Steve Martin is a great physical comic, and the new "Pink Panther" is not without laughs. There are sight gags galore, and Beyoncé has star quality. But I liked the Henry Mancini music more than the punch lines.

Technically, this is a prequel to the Peter Sellers' original, but it still breaks the Joel Siegel sequel rule: If this had been the first of the series, would anyone have made a sequel? The answer, as Inspector Clouseau might have said, "Nuuuuuuu."

The Blake Edward's original from 1963 is one of the funniest movies of all time, and I'm clueless why Martin would make this film. He wouldn't do Charlie Chaplin; why do Peter Sellers? (Grade: C)

Ford Gets Mad and Even in 'Firewall'

I always ask actors and directors what they want audiences to take away when they see their films.

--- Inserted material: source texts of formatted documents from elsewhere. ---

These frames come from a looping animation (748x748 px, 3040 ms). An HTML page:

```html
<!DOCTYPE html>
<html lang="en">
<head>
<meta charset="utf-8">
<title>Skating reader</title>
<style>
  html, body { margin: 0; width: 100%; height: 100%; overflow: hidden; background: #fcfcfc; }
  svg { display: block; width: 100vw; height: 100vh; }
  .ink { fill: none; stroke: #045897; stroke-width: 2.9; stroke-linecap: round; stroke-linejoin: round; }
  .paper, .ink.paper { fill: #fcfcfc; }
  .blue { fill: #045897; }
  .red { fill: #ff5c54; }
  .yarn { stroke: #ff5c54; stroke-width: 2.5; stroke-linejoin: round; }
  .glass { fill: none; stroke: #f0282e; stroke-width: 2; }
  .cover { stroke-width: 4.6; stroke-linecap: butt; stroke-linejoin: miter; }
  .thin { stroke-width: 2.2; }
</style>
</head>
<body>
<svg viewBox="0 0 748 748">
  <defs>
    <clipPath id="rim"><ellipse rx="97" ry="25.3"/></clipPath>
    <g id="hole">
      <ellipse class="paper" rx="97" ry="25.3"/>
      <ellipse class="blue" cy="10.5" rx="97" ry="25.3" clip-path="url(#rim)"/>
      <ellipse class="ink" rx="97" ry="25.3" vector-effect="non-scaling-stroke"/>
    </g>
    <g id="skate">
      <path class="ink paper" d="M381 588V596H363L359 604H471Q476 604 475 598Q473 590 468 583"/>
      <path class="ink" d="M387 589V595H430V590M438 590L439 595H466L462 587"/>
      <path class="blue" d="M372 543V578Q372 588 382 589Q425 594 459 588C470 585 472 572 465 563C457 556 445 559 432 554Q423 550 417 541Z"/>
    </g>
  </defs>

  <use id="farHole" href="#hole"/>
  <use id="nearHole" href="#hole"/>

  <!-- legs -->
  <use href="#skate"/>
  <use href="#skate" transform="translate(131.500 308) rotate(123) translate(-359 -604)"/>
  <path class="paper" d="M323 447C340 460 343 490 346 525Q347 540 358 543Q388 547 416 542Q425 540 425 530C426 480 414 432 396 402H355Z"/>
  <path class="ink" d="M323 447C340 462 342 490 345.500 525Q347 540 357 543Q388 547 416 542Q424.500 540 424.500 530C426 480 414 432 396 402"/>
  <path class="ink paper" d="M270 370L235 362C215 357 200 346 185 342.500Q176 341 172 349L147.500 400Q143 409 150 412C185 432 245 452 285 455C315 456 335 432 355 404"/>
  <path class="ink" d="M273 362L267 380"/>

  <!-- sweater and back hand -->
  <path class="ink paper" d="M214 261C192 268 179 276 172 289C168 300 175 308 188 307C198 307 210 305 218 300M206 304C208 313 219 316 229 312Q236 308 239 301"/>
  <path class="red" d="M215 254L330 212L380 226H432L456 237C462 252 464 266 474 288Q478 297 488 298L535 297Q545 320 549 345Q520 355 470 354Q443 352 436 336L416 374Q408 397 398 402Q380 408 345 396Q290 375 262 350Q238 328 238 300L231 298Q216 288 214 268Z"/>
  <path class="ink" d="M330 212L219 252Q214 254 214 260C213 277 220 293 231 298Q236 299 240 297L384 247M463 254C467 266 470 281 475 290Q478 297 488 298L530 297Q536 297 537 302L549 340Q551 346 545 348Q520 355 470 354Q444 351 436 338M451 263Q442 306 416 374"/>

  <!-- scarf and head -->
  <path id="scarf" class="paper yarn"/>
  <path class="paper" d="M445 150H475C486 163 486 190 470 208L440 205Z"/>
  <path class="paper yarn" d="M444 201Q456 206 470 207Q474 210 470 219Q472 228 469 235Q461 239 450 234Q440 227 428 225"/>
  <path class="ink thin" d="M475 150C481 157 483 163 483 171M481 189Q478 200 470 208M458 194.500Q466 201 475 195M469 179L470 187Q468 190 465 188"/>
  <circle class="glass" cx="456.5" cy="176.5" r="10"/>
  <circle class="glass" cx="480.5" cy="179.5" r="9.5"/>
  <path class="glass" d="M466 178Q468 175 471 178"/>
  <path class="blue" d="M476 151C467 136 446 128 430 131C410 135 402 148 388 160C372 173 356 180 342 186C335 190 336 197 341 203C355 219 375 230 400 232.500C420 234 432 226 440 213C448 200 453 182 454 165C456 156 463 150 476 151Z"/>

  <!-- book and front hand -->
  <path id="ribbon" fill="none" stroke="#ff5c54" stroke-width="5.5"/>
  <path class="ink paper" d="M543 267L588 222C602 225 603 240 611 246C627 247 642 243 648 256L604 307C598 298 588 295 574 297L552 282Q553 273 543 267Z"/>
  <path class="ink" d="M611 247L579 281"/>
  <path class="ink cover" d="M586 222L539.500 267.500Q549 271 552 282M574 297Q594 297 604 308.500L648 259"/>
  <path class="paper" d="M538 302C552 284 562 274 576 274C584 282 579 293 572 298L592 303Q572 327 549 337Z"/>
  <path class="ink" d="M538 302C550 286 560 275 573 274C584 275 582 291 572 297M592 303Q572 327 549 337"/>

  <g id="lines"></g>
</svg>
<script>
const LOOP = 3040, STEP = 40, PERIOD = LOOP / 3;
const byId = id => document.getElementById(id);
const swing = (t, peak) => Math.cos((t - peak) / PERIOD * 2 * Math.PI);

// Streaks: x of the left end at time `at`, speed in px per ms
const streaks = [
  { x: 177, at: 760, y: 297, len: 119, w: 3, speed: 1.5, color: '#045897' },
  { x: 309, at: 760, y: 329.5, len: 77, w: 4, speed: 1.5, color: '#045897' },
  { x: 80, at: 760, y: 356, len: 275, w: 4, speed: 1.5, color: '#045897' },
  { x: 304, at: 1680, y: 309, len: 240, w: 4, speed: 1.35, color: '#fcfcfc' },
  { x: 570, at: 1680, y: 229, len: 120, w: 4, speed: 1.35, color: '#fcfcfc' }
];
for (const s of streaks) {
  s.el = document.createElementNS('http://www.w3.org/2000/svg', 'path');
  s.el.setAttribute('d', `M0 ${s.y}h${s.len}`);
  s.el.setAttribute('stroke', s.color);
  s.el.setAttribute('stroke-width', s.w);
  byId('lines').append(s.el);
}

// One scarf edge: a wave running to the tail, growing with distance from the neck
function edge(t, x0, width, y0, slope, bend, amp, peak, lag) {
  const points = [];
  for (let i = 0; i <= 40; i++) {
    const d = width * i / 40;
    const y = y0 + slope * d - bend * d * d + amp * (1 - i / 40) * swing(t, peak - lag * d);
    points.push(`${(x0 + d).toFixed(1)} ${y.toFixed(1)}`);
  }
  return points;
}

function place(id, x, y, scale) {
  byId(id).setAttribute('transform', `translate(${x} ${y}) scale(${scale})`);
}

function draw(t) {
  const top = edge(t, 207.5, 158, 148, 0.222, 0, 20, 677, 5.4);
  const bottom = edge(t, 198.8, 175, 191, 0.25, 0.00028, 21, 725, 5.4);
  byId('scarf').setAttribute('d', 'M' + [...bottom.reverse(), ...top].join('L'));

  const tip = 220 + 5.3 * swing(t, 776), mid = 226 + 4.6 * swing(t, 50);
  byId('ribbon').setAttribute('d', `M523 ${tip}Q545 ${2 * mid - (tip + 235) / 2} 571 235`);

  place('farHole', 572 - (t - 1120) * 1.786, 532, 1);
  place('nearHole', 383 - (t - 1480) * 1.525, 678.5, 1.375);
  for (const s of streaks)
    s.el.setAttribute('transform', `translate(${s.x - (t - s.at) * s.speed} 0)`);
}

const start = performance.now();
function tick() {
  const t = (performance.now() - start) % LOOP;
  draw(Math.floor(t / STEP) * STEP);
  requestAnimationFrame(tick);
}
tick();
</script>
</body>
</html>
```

I got to talk with Harrison Ford, and he told me, "There's nothing wrong with having fun at the movies." That's what "Firewall" is.

Ford plays a bank security guy. Paul Bettany, a great bad guy, holds his family hostage and forces Ford to rob his own bank of $100 million. A cyber-update to the family-held-hostage formula: We've seen Ford do it on an airplane, we've seen him do it as Jack Ryan. You know the saying: Don't get mad, get even. Because he's Harrison Ford, he gets to get mad and get even.

At a screening I was at, when Ford said: "You get your money when I get my family," someone in the audience screamed, "Yes!" And everybody cheered. It's that kind of movie. Too intense for kids, please note, but pure popcorn-munching fun. Grade: B.

'Curious George' Delivers the Monkey

When they're well-done, movies of even great books like "Curious George" do things books just can't. You'll see a chameleon bit that wasn't in the 1940s children's classic. It couldn't have been until modern animation and a filmmaker like Ron Howard came along.

This is a lovingly crafted adaptation. The story's kept simple. So is the animation. No razzle, no dazzle, and a little nostalgia for parents.The name of the ship that takes a troublesome chimp to America is the H.A. Rey. Tell your kids that that's the name of the guy who wrote the book. It's a wonderful first movie for the very young.

Will Ferrell, Drew Barrymore and David Cross lead the vocal cast, with Ferrell playing the troubling simian's pal, known only in the 1940s books as "the man with the yellow hat."

Sure, I liked the comic animal mayhem better when Cary Grant and Katharine Hepburn did it in "Bringing Up Baby," but this generation of kids is going to think they stole it from Grant and Hepburn. Rated G for "Gee Wiz," "Curious George" also has a great advertising tag line: "Show Me the Monkey." Grade: B.